© HELVETAS Swiss Intercooperation Bangladesh

“a Pat on the Back” – and Lessons from Working with Women in Bangladesh

Reflections on how the Samriddhi project sought to pro-actively include poor and extreme poor women in its activities.
FROM: Jane Carter – 30. October 2014
© HELVETAS Swiss Intercooperation Bangladesh

It’s always nice to receive positive feedback, and we as an organisation just did so in the form of a letter of appreciation from the Swiss Agency for Cooperation and Development, SDC, for our partnership with them during 2013 – a partnership that is significant both in terms of funding, and in its strategic focus on development priorities. In SDC’s feedback, the integration of gender and social equity into our programmes in a more obvious, crosscutting manner got a special mention – as did (amongst other things) our “capitalisation” of the experiences of the Samriddhi project in Bangladesh.

“Capitalisation” is one of those words that sounds English, but isn’t really – at least, not in the sense intended. What is meant by “capitalisation” here entails reflecting on the activities of a project (or programme) over a substantial period of time, consulting with many different men and women who were involved – especially those who were directly impacted, and pulling together experiences and lessons learned in as objective a manner as possible.
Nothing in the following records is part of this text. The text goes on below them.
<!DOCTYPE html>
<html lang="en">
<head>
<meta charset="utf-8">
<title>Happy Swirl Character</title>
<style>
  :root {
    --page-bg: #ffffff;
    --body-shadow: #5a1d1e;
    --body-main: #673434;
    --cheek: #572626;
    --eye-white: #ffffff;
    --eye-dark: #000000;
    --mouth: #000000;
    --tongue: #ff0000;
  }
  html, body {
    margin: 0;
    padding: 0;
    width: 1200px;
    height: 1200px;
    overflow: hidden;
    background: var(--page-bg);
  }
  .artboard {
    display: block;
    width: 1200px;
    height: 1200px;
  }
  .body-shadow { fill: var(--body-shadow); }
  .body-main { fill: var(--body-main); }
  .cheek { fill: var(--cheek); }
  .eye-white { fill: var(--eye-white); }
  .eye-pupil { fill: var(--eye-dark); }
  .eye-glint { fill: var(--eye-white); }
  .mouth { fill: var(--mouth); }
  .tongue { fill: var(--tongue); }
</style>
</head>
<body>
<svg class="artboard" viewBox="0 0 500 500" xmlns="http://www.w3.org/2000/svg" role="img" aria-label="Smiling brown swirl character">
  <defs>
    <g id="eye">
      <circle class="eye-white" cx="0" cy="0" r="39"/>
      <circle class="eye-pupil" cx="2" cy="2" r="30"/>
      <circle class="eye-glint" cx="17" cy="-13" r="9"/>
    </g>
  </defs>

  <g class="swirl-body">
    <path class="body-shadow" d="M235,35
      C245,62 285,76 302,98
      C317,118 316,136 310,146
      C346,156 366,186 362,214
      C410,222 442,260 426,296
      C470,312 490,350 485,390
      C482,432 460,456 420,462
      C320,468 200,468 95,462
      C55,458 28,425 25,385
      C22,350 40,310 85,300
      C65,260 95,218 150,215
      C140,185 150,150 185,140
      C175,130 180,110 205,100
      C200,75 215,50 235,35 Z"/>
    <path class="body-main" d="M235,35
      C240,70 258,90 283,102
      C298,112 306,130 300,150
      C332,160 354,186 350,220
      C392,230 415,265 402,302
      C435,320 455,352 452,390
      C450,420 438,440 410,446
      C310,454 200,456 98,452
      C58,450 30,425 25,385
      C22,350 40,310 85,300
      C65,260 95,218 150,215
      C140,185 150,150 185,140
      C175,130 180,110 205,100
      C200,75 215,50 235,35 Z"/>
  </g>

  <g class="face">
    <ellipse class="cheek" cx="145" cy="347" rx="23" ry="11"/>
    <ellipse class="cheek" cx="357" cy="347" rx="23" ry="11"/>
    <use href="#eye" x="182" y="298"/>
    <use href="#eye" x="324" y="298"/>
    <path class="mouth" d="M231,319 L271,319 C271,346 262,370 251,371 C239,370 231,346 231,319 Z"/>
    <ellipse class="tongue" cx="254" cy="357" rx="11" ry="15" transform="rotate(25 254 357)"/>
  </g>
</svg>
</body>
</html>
One of the “capitalisation” exercises of Samriddhi was on how the project sought to pro-actively include poor and extreme poor women in its activities.

Samriddhi intervenes in value chains in rural areas, using the approach of “Making Markets work for the Poor” (M4P). A few years ago, not only SDC but also other donor agencies using the M4P approach, such as DfID (UK Aid) and Swedish Sida, realised that the main beneficiaries of M4P projects tended to be men. When project designers were asked to analyse value chains to see which ones have the greatest potential to give large numbers of poor households a better income, they didn’t necessarily think about whether or how different interventions would impact differently on women and men. But of course there were differences.

An analysis was launched, many minds brought to bear on the issue, and a manual eventually produced by a UK consultancy firm on how to include women pro-actively. Dubbed WEE, Women’s Economic Empowerment (thus WEE in M4P!) the original manual was rather complicated, so at Helvetas we simplified the findings down to seven “success factors” for ensuring women’s involvement. The “capitalisation” exercise that we conducted under Samriddhi contributed in a large part to identifying these seven points, which are sufficiently general to hold true elsewhere. Here are just two of them.

Consider women from the start! This might seem just too obvious, but actually it has many implications. Generally the value chains with the greatest potential for added income and wider uptake are not ones in which women are heavily involved. In Samriddhi, this meant focusing on backyard chicken and duck rearing, medicinal plants, and garment manufacture/embroidery.

Address the constraints experienced by women. There are many ways in which women may be hindered from undertaking money-making activities due to cultural expectations. For example, women in Bangladesh generally own no or very little land (land is mainly inherited by men), and cannot travel far from home. One idea promoted by Samriddhi was for women to grow medicinal plants along rural roads close to their homes. The municipality owning the roads agreed (actually they gained free roadside maintenance); the herbal medicine company got an increased supply of a quality product; and the women, of course, got a way of making money – selling the leaves through local collection points set up by the company. The scheme has spread widely; it’s not so often that there’s an opportunity for everyone to be a winner.

One can still criticise the relatively small income that the women gain for their labour, but it’s a start. And a start can be all that’s needed. One young woman I met, Nurun Nahar Begum, was full of ideas to make more money. In her non-electrified village, I was particularly struck by her purchase of a solar panel in order to charge her neighbours to recharge their mobile phones (a ubiquitous item in Bangladesh). The secret of Nurun’s success? “I am a good thinker, I can see opportunities and make plans about how to realise them. The second reason is my husband – he’s very supportive, and we always discuss things together.”

Director, Programme Development
Jane Carter